What is volatility laundering?
Volatility laundering is a somewhat disparaging label for funds that invest in private assets. The criticism revolves around the notion that these funds don’t inherently reduce risk but rather hide it from investors. This concealment happens in various ways, such as:
- Less frequent valuation of private holdings
- Locking up investor capital
- Limiting performance visibility between valuation cycles.
While these measures may seem restrictive, they can serve as a useful discipline for investors. Long-term investment success often requires resisting the urge to react to daily market fluctuations, also referred to as “short-term noise.” However, concerns about volatility laundering have three main arguments against them:
- Risk Underestimation: Critics argue that “return smoothing” understates the true level of risk faced by investors, primarily because private markets exhibit lower observable volatility.
- Shielding Losses: There’s a fear that private funds can use return smoothing and optimistic valuations to shield investors from realizing the full extent of their losses until it’s too late, especially if they need to liquidate quickly.
- Portfolio Disruption: Investors flocking to private investments for their return-smoothing qualities may unintentionally overcommit capital, leading to difficulties in maintaining their desired asset allocation.
In response, proponents of return smoothing argue that investors need discipline and emotional regulation, which these measures provide. It’s a trade-off where daily volatility is exchanged for other concerns, aiming to help investors stay the course in their long-term investment strategies.

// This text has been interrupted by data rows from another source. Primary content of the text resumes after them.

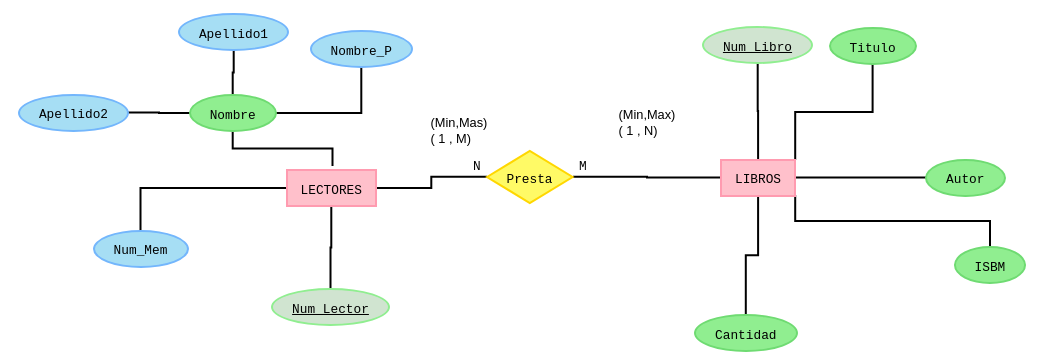
<!DOCTYPE html>
<html lang="es">
<head>
<meta charset="utf-8">
<title>Diagrama entidad-relación: Lectores y Libros</title>
<style>
:root {
  --ink: #000;
  --paper: #fff;
  --blue: #a6def4;
  --blue-line: #73b6fc;
  --green: #90ee90;
  --green-line: #6fdb72;
  --key: #d0e4d0;
  --key-line: #90ee90;
  --pink: #ffc0cb;
  --pink-line: #ff9bb0;
  --yellow: #fffa66;
  --yellow-line: #ffd700;
}
* { box-sizing: border-box; margin: 0; }
html, body { width: 1044px; height: 364px; overflow: hidden; background: var(--paper); }
.diagram {
  position: relative;
  width: 1044px;
  height: 364px;
  color: var(--ink);
  font: 12.8px/16px "Liberation Mono", monospace;
}
.connectors { position: absolute; inset: 0; }
.connectors polyline { fill: none; stroke: var(--ink); stroke-width: 2; }
.connectors polygon { fill: var(--yellow); stroke: var(--yellow-line); stroke-width: 2; }
.node {
  position: absolute;
  left: var(--x);
  top: var(--y);
  width: var(--w);
  height: 38px;
  padding-top: 5px;
  display: flex;
  align-items: center;
  justify-content: center;
  white-space: nowrap;
  border: 2px solid;
}
.attribute { border-radius: 50%; }
.part { background: var(--blue); border-color: var(--blue-line); }
.simple { background: var(--green); border-color: var(--green-line); }
.key { background: var(--key); border-color: var(--key-line); text-decoration: underline; }
.entity { background: var(--pink); border-color: var(--pink-line); }
.relation { border: 0; }
.role, .range { position: absolute; left: var(--x); top: var(--y); white-space: nowrap; }
.range { font-family: "Liberation Sans", sans-serif; }
</style>
</head>
<body>
<main class="diagram">
  <svg class="connectors" width="1044" height="364" viewBox="0 0 1044 364" aria-hidden="true">
    <polyline points="233.7,50 233.7,72.5 232.7,72.5 232.7,95"/>
    <polyline points="361.3,67 361.3,113 276,113"/>
    <polyline points="128,112.5 159,112.5 159,113 190,113"/>
    <polyline points="232.7,131 232.7,148.5 332.5,148.5 332.5,166"/>
    <polyline points="287,188 140.5,188 140.5,231"/>
    <polyline points="331.3,206 331.3,247.5 330.5,247.5 330.5,289"/>
    <polyline points="376,188 431.3,188 431.3,176.8 487,176.8"/>
    <polyline points="573,176.8 647,176.8 647,177.6 721,177.6"/>
    <polyline points="757.7,63 757.7,111 758.1,111 758.1,160"/>
    <polyline points="872.6,64 872.6,112 795.2,112 795.2,160"/>
    <polyline points="795,177.6 926,177.6"/>
    <polyline points="795.2,195 795.2,221 990,221 990,247"/>
    <polyline points="758.1,195 758.1,255.3 745.8,255.3 745.8,315"/>
    <polygon points="487,177 529.8,151 572.6,177 529.8,203"/>
  </svg>

  <div class="node attribute part" style="--x:178px;--y:13px;--w:111px">Apellido1</div>
  <div class="node attribute part" style="--x:309.5px;--y:30px;--w:103.5px">Nombre_P</div>
  <div class="node attribute part" style="--x:18px;--y:93.5px;--w:111px">Apellido2</div>
  <div class="node attribute simple" style="--x:188.7px;--y:94px;--w:88px">Nombre</div>
  <div class="node attribute part" style="--x:92.5px;--y:229.5px;--w:96px">Num_Mem</div>
  <div class="node attribute key" style="--x:271px;--y:288px;--w:119px">Num Lector</div>
  <div class="node entity" style="--x:285.5px;--y:169px;--w:91.5px">LECTORES</div>

  <div class="node relation" style="--x:486px;--y:158px;--w:87px">Presta</div>
  <span class="role" style="--x:473px;--y:159px">N</span>
  <span class="role" style="--x:579px;--y:159px">M</span>
  <p class="range" style="--x:430.5px;--y:115px">(Min,Mas)<br>( 1 , M)</p>
  <p class="range" style="--x:618.5px;--y:107px">(Min,Max)<br>( 1 , N)</p>

  <div class="node entity" style="--x:720px;--y:158.6px;--w:76px">LIBROS</div>
  <div class="node attribute key" style="--x:702px;--y:26px;--w:111px">Num Libro</div>
  <div class="node attribute simple" style="--x:828.6px;--y:27.4px;--w:88px">Titulo</div>
  <div class="node attribute simple" style="--x:925px;--y:158.6px;--w:80.5px">Autor</div>
  <div class="node attribute simple" style="--x:953.6px;--y:246.4px;--w:72.6px">ISBM</div>
  <div class="node attribute simple" style="--x:694px;--y:314px;--w:103.6px">Cantidad</div>
</main>
</body>
</html>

In conclusion, return smoothing, or “volatility laundering,” is a strategy that aims to manage investor behavior and may have merits in certain contexts, even though it has its critics.